I have a particular fondness for movie documentaries, especially those about filmmakers whose work I enjoy. It’s a no-brainer really – interviews, clips and perhaps some personal insight into their work, the films are (almost) always going to be entertaining.
And so it is with Alex Stapleton’s Corman’s World (subtitled Exploits of a Hollywood Rebel), which is not so much a critical look at the work of the legendary producer/director as it is a celebration. As one interviewee comments, it’s depressingly likely that many younger film fans don’t even know who Roger Corman is, and the film feels like an attempt to rectify that. And so while the documentary does take a journey through Corman’s long career, the main thrust of the film are the collected memories of the people who worked with Corman and then went on to bigger (if not always better) things – and there are plenty of them. Jack Nicholson, Martin Scorsese, Ron Howard, Peter Bogdanovich, Joe Dante, John Sayles, Peter Fonda, Jonathan Demme, Pam Grier, David Carradine and others all turn up here to share their memories of working with Corman, and what becomes quickly apparent is just how loved he is, despite being notoriously cheap and cheerfully admitting that he would exploit these (at the time) young talents. While they are not all fond of their work for Corman, they seem to genuinely adore him – an emotional moment with Nicholson comes out of the blue and is quite touching.
The classic example of a (recent) movie documentary about films most viewers might be unfamiliar with remains Not Quite Hollywood, which showed that you could cover a wide range of movies in detail within a 90-minute framework. Corman’s World doesn’t quite manage that – there are chunks of his career that are glossed over or ignored, films that are present only as clips or posters. But I don’t think this was ever planned as a definitive career biography – it is, after all, Corman’s World, not Corman’s Films. And space is given to the most important works in his directorial canon, from his 1950s black and white ultra cheapies to the Poe films and later, edgier works like The Wild Angels and The Trip. There’s extensive coverage of his only flop, the serious, brilliant ant-racist The Intruder (with William Shatner), and rightly so – though the critical appreciation for that film could and should also extend to some of his other, less outwardly respectable films… his Poe series remains amongst the best horror of the 1960s, for instance. Also covered is the seemingly unlikely relationship with World Cinema, as Corman’s New World Pictures distributed films by the likes of Fellini, Bergman, Kurosawa and others during the 1970s, often taking a financial loss in the process. Something for the critics who would dismiss the likes of Humanoids from the Deep to think about – what do they think was financing the release of those arthouse favourites?
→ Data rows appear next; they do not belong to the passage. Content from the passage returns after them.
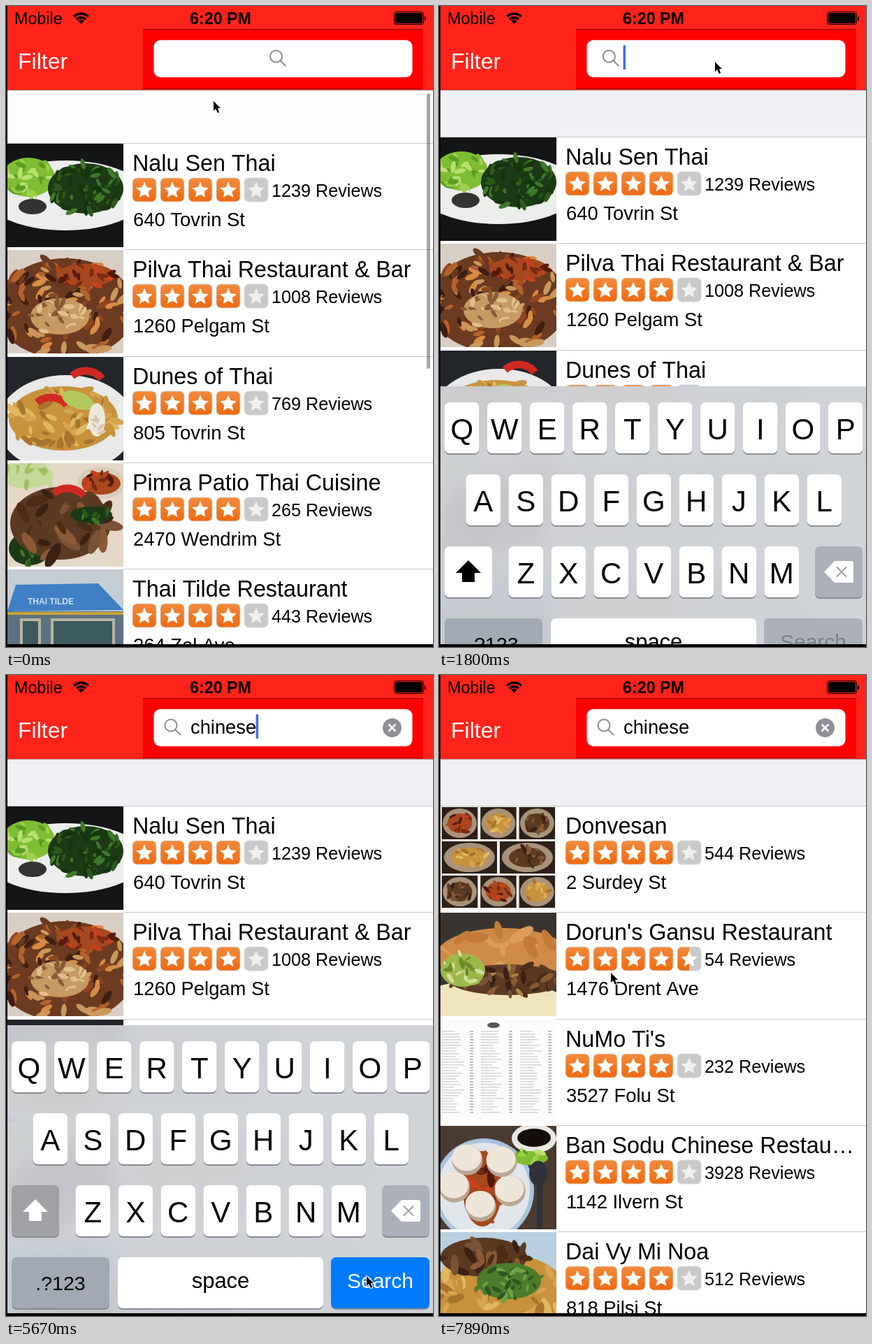
Animation, 611 px wide and 917 px high, one loop 8000 ms. Source, as an HTML page with a canvas:

```html
<!DOCTYPE html>
<html lang="en">
<head>
<meta charset="utf-8">
<title>Restaurant search</title>
<style>
  html, body { margin: 0; width: 100%; height: 100%; overflow: hidden; background: #000; }
  canvas { display: block; }
</style>
</head>
<body>
<canvas id="stage" width="611" height="917"></canvas>
<script>
const W = 611, H = 917, LOOP = 8000;
const LIST_TOP = 187, ROW = 152.3, PHOTO_W = 166, PHOTO_H = 148;
const GRAY = '#8e8e93', LINE = '#c8c7cc';
const stage = document.getElementById('stage');
const screen2d = stage.getContext('2d');
let pen = screen2d;

// ---------- drawing helpers ----------
let seed = 7;
const rnd = () => (seed = (seed * 16807) % 2147483647) / 2147483647;

function rect(color, x, y, w, h, r = 0) {
  pen.fillStyle = color;
  pen.beginPath();
  pen.roundRect(x, y, w, h, r);
  pen.fill();
}
function oval(color, x, y, rx, ry = rx, turn = 0) {
  pen.fillStyle = color;
  pen.beginPath();
  pen.ellipse(x, y, rx, ry, turn, 0, 7);
  pen.fill();
}
function poly(color, ...points) {
  pen.fillStyle = color;
  pen.beginPath();
  for (const [x, y] of points) pen.lineTo(x, y);
  pen.closePath();
  pen.fill();
}
function stroke(color, width, trace) {
  pen.strokeStyle = color;
  pen.lineWidth = width;
  pen.beginPath();
  trace();
  pen.stroke();
}
function cross(x, y, r, color, width) {
  stroke(color, width, () => {
    for (const s of [-1, 1]) {
      pen.moveTo(x - r, y - r * s);
      pen.lineTo(x + r, y + r * s);
    }
  });
}
function text(string, x, y, size, color = '#000', align = 'left', weight = '') {
  pen.font = `${weight} ${size}px "Liberation Sans", Arial, sans-serif`;
  pen.fillStyle = color;
  pen.textAlign = align;
  pen.fillText(string, x, y);
}
// A mound of food: an oval covered with random bits of the given colours.
function heap(colors, x, y, rx, ry, size = 9) {
  const palette = colors.split(' ');
  oval(palette[0], x, y, rx, ry);
  for (let i = 0; i < 3 * rx * ry / size ** 2; i++) {
    const a = rnd() * 2 * Math.PI, d = Math.sqrt(rnd()), s = size * (.5 + rnd() / 2);
    oval(palette[i % palette.length], x + rx * d * Math.cos(a), y + ry * d * Math.sin(a), s, s * .4, a * 3);
  }
}
const pepper = (x, y) => stroke('#cf2a22', 11, () => pen.arc(x, y, 30, 4, 5.6));

// ---------- photos ----------
const DARK_GREENS = '#1d3a16 #2c5a1c #16330f #3f7a2a';
const LIGHT_GREENS = '#7fbd33 #9fd24c #5d9c25 #b9e070';
const BROWNS = '#5a3a22 #4c2c18 #8a5a36 #3a2114 #7a5236';
const REDS = '#a8481e #7a2a12 #c8421c #541a0c';
const NOODLES = '#c8923c #e0b860 #a8742c #d6a452';

const photos = [
  ['#141516', () => { // salad
    oval('#eceeec', 83, 74, 115, 50);
    heap(LIGHT_GREENS, 30, 48, 38, 28);
    heap(DARK_GREENS, 112, 64, 54, 36);
    oval('#33332f', 36, 90, 20, 11);
  }],
  ['#d8cfc4', () => { // stir fry
    heap('#6b3a20 #b4622c #3f1d12 #d88c42 #8f451f #c9985c', 83, 84, 100, 72, 13);
    heap(REDS, 112, 36, 42, 16);
    heap('#c79a62 #e2c08c #8a5a34', 75, 95, 42, 26);
  }],
  ['#22262a', () => { // noodle soup
    oval('#e8e9e8', 84, 96, 98, 70);
    heap(NOODLES, 80, 88, 78, 46, 12);
    pepper(112, 50);
    pepper(62, 88);
    oval('#b4c860', 101, 62, 24, 12, .35);
    heap('#eee8dc #d8c8b0', 128, 90, 12, 24);
  }],
  ['#e4d8c6', () => { // grilled beef
    heap('#c4d898 #9fbf62', 28, 18, 38, 18, 14);
    oval('#d8cdbc', 134, 28, 34, 23);
    heap(REDS, 134, 29, 28, 16);
    heap(DARK_GREENS, 32, 122, 30, 24);
    heap(BROWNS, 76, 86, 72, 52, 20);
    heap(DARK_GREENS, 120, 74, 30, 12);
    pepper(86, 66);
  }],
  ['#c4ccd4', () => { // storefront
    rect('#5c7280', 0, 60, PHOTO_W, 88);
    poly('#3f7fc4', [12, 22], [130, 20], [166, 58], [0, 60]);
    text('THAI TILDE', 62, 50, 12, '#cfe0ef', 'center', 'bold');
    rect('#c9a63a', 0, 61, PHOTO_W, 4);
    for (const [x, w] of [[18, 30], [62, 92]]) {
      rect('#b8b4a0', x, 70, w, 78);
      rect('#3c5a60', x + 4, 74, w - 8, 50);
    }
  }],
  ['#f4f2ee', () => { // grid of dishes
    for (let row = 0; row < 3; row++) {
      const columns = row == 1 ? 2 : 3, w = PHOTO_W / columns;
      for (let i = 0; i < columns; i++) {
        rect('#2c2018', i * w + 2, row * 49 + 1, w - 4, 46);
        oval('#a8927a', (i + .5) * w, row * 49 + 24, w * .44, 21);
        heap([REDS, NOODLES, BROWNS][(row + i) % 3], (i + .5) * w, row * 49 + 24, w * .32, 14, 7);
      }
    }
  }],
  ['#3a3430', () => { // sandwich
    oval('#f0e4bc', 70, 140, 120, 44);
    heap('#d08a48 #dd9c5a #c47a38', 90, 62, 96, 40, 20);
    heap(BROWNS + ' #b08a4a', 96, 96, 84, 22, 11);
    heap('#9db848 #6c8c2c #d6dc9c', 32, 82, 32, 24);
  }],
  ['#fbfbfb', () => { // printed menu
    oval('#555', 76, 8, 9, 4);
    for (let x = 2; x < PHOTO_W; x += 56)
      for (let y = 16; y < 134; y += 4) {
        rect('#d4d4d4', x, y, 16 + 16 * rnd(), 1.5);
        rect('#aaa', x + 40, y, 5, 1.5);
      }
  }],
  ['#4a3a30', () => { // steamed buns
    oval('#a9c3dc', 62, 92, 72, 74);
    oval('#e0e6ea', 62, 92, 66, 68);
    oval('#e9e7e2', 134, 18, 32, 21);
    oval('#150d0a', 134, 17, 24, 13);
    heap(LIGHT_GREENS, 128, 46, 26, 10);
    heap(REDS, 60, 90, 28, 54, 14);
    for (let a = .4; a < 6; a += 1.25) {
      const x = 60 + 42 * Math.cos(a), y = 76 + 36 * Math.sin(a);
      oval('#b8a794', x + 1, y + 3, 22);
      oval('#efe6da', x, y, 21, 19);
    }
    oval('#2f323a', 140, 68, 13, 18);
    rect('#2f323a', 138, 80, 8, 68);
  }],
  ['#b9cfe0', () => { // noodles with meat
    heap(NOODLES, 84, 90, 100, 60, 14);
    heap(BROWNS, 62, 36, 62, 28, 15);
    heap('#4c7c2c #6fa042 #2f5520', 98, 70, 46, 26);
  }]
].map(([backdrop, paint]) => {
  const photo = document.createElement('canvas');
  photo.width = PHOTO_W;
  photo.height = PHOTO_H;
  pen = photo.getContext('2d');
  rect(backdrop, 0, 0, PHOTO_W, PHOTO_H);
  pen.filter = 'blur(.7px)';
  paint();
  return photo;
});
pen = screen2d;

// ---------- list ----------
const thaiPlaces = [
  ['Nalu Sen Thai', 4, 1239, '640 Tovrin St'],
  ['Pilva Thai Restaurant & Bar', 4, 1008, '1260 Pelgam St'],
  ['Dunes of Thai', 4, 769, '805 Tovrin St'],
  ['Pimra Patio Thai Cuisine', 4, 265, '2470 Wendrim St'],
  ['Thai Tilde Restaurant', 4, 443, '264 Zel Ave']
];
const chinesePlaces = [
  ['Donvesan', 4, 544, '2 Surdey St'],
  ["Dorun's Gansu Restaurant", 4.5, 54, '1476 Drent Ave'],
  ["NuMo Ti's", 4, 232, '3527 Folu St'],
  ['Ban Sodu Chinese Restau…', 4, 3928, '1142 Ilvern St'],
  ['Dai Vy Mi Noa', 4, 512, '818 Pilsi St']
];

function star(x, y, fill) {
  rect('#dedad6', x - 17.5, y - 17.5, 35, 35, 7);
  rect('#c9c9c9', x - 16.5, y - 16.5, 33, 33, 6);
  if (fill > 0) {
    const shade = pen.createLinearGradient(0, y - 17, 0, y + 17);
    shade.addColorStop(0, '#f28a3c');
    shade.addColorStop(1, '#ee6a10');
    rect(shade, x - 16.5, y - 16.5, 33 * Math.min(fill, 1), 33, fill < 1 ? [6, 0, 0, 6] : 6);
  }
  const points = Array.from({ length: 10 }, (_, i) => {
    const r = i % 2 ? 5.8 : 12.5, a = i * Math.PI / 5;
    return [x + r * Math.sin(a), y + 1 - r * Math.cos(a)];
  });
  poly(fill > 0 ? '#fff' : '#f0f0f0', ...points);
}

function drawList(places, firstPhoto, top) {
  rect('#fff', 0, top, W, H);
  places.forEach(([name, stars, reviews, address], i) => {
    const y = Math.round(top + i * ROW);
    rect(LINE, i ? 168 : 2, y, W, 1);
    pen.drawImage(photos[firstPhoto + i], 2, y + 1);
    text(name, 181, y + 40, 32.3);
    for (let s = 0; s < 5; s++) star(198 + 40 * s, y + 67, stars - s);
    text(reviews + ' Reviews', 380, y + 77, 25.2);
    text(address, 182, y + 119, 27.4);
  });
}

// ---------- header ----------
function drawStatusBar() {
  text('Mobile', 12, 26, 23.3);
  text('6:20 PM', 307, 26, 23.3, '#000', 'center', 'bold');
  for (const r of [3, 9, 14.5])
    stroke('#000', r == 3 ? 6 : 3.4, () => pen.arc(107.5, 25.5, r, -2.36, -.78));
  stroke('#000', 1, () => pen.roundRect(555.5, 8.5, 42, 18, 3));
  rect('#000', 557, 10, 39, 15, 2);
  rect('#000', 599, 15, 2, 6, 1);
}

function drawHeader(query, iconX, caretOn) {
  rect('#ff231a', 0, 0, W, 120);
  rect('#a8908e', 0, 120, W, 1);
  drawStatusBar();
  text('Filter', 17, 90, 32, '#fff');
  rect('#8c0000', 196, 33, 401, 86);
  rect('#f00', 196, 34, 401, 84);
  rect('#fff', 211.5, 48.7, 370, 53.3, 9.5);
  stroke(GRAY, 2, () => {
    pen.arc(iconX - 2.5, 72, 8.5, .785, 7.07);
    pen.lineTo(iconX + 11.5, 86);
  });
  text(query, 264, 84, 27.3);
  if (caretOn) rect('#426bf2', 263.5 + pen.measureText(query).width, 56, 3.5, 35, 1);
  if (query) {
    oval(GRAY, 552.5, 75.5, 13.5);
    cross(552.5, 75.5, 5, '#fff', 2.5);
  }
}

// ---------- keyboard ----------
function key(x, y, w, color = '#fff', label = '', size = 42, baseline = 53, ink = '#000') {
  rect('#888b90', x, y + 2, w, 73, 7);
  rect(color, x, y, w, 73, 7);
  text(label, x + w / 2, y + baseline, size, ink, 'center');
}

function drawKeyboard(top, typed) {
  // frosted glass over the list
  pen.save();
  pen.beginPath();
  pen.rect(0, top, W, H);
  pen.clip();
  pen.filter = 'blur(14px)';
  pen.drawImage(stage, 0, 0);
  pen.filter = 'none';
  rect('rgba(205,208,214,.93)', 0, top, W, H);
  pen.restore();

  const rowY = row => top + 23 + 103 * row;
  ['QWERTYUIOP', 'ASDFGHJKL', 'ZXCVBNM'].forEach((letters, row) =>
    [...letters].forEach((letter, i) =>
      key(313 + (i - letters.length / 2) * 61, rowY(row), 49.5, '#fff', letter)));

  const y = rowY(2), ink = typed ? '#fff' : '#000';
  key(8, y, 68, typed ? '#a0a1a5' : '#fff');
  poly(ink, [42, y + 20], [60, y + 38], [24, y + 38]);
  rect(ink, 33, y + 37, 18, 14);
  key(538, y, 68, '#abb0bb');
  poly('#fff', [551, y + 36.5], [566, y + 21], [566, y + 52]);
  rect('#fff', 565, y + 21, 28, 31, 3);
  cross(576, y + 36.5, 7, '#9a9fa9', 2);

  key(8, rowY(3), 140, '#a1a9b4', '.?123', 28.5, 47);
  key(160, rowY(3), 294, '#fff', 'space', 31, 44);
  key(465, rowY(3), 141, typed ? '#007aff' : '#abb0bb', 'Search', 30, 44, typed ? '#fff' : '#7b8088');
}

function drawPointer(x, y) {
  const shape = [[0, 0], [0, 14], [3, 11], [6, 17], [8, 16], [6, 10], [10, 10]].map(([dx, dy]) => [x + dx, y + dy]);
  poly('#000', ...shape);
  pen.lineJoin = 'round';
  stroke('#fff', 2, () => { shape.forEach(p => pen.lineTo(...p)); pen.closePath(); });
  poly('#000', ...shape);
}

// ---------- motion ----------
function ease(t, start, duration) {
  const p = Math.min(1, Math.max(0, (t - start) / duration));
  return p * p * (3 - 2 * p);
}

// Each glide brings the pointer to a new resting place: start, duration, x, y.
const glides = [
  [0, 300, 297, 240], [450, 600, 395, 80], [1950, 600, 252, 728], [4790, 600, 516, 860],
  [6110, 450, 375, 803], [6690, 450, 226, 152], [7140, 600, 296, 426], [7740, 150, 246, 426]
];
const pointerAt = t => glides.reduce(([x, y], [start, duration, toX, toY]) => {
  const p = ease(t, start, duration);
  return [x + (toX - x) * p, y + (toY - y) * p];
}, [297, 136]);

// Two bursts of typing with a pause after "chin".
function typedAt(t) {
  const count = t < 4340 ? Math.min(4, 1 + (t - 3440) / 100) : 5 + (t - 4340) / 150;
  return 'chinese'.slice(0, Math.max(0, Math.floor(count)));
}

// The screen refreshes every 150 ms, restarting its rhythm at a few moments.
function hold(t) {
  const base = [6690, 5810, 2690, 0].find(start => t >= start);
  return base + Math.floor((t - base) / 150) * 150;
}

function draw(time) {
  const t = hold(time), query = typedAt(t);
  const pull = 9 * (1 - ease(t, 0, 300));
  const keyboardShown = ease(t, 1440, 450) - ease(t, 5650, 440);
  const caretOn = t >= 1500 && t < 5690 && (t < 2550 || t >= 2990);

  rect(t < 150 ? '#fdfdfd' : '#efeff4', 0, 0, W, H);
  if (t < 6400) drawList(thaiPlaces, 0, LIST_TOP + pull);
  else drawList(chinesePlaces, 5, LIST_TOP);
  rect(`rgba(0,0,0,${.35 * (1 - ease(t, 300, 600))})`, 602, 125, 5, 403 - pull, 2.5);
  drawHeader(query, 389 - 150.5 * ease(t, 1410, 450), caretOn);
  if (keyboardShown > 0) drawKeyboard(Math.round(917 - 416 * keyboardShown), query);
  drawPointer(...pointerAt(t));
  rect('#000', 0, 0, 2, H);
  rect('#000', 0, 913, W, 4);
}

function tick() {
  draw(performance.now() % LOOP);
  requestAnimationFrame(tick);
}
tick();
</script>
</body>
</html>
```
Corman himself – extensively featured in new and archive interviews – comes across as a serious, intelligent man who just likes making movies – and while he might have wanted to be a ‘serious’ filmmaker, he seems quite content with his legacy (if not necessarily the generally sneering dismissal of it). Certainly, the film seems to suggest that Corman could’ve followed his protégés into the mainstream if he’d had the confidence or ambition to do so – but frankly, that would be our loss, so thank God he didn’t. The fact that he also – quite rightly – seemed to have an ethical distaste for the idea of spending tens (or by now hundreds) of millions of dollars on a film when half the world is starving is very much to his credit too. I’ll take a Corman cheapie with ropey effects over a bloated, disgusting effort like Avatar any day.
Like all the best documentaries, Corman’s World feels way too short, and fans can forever pick holes pointing out the films that deserved more coverage. But that’s hardly the point. This is a taster, an introduction to one of the most important, but neglected filmmakers of all time, and if it encourages younger fans to look further into his back catalogue than just Sharktopus and Dinoshark, then it’s mission accomplished. For more seasoned fans, it’s an affectionate, always entertaining look back at a film world that no longer exists, sadly, and a must-have item for all exploitation film junkies.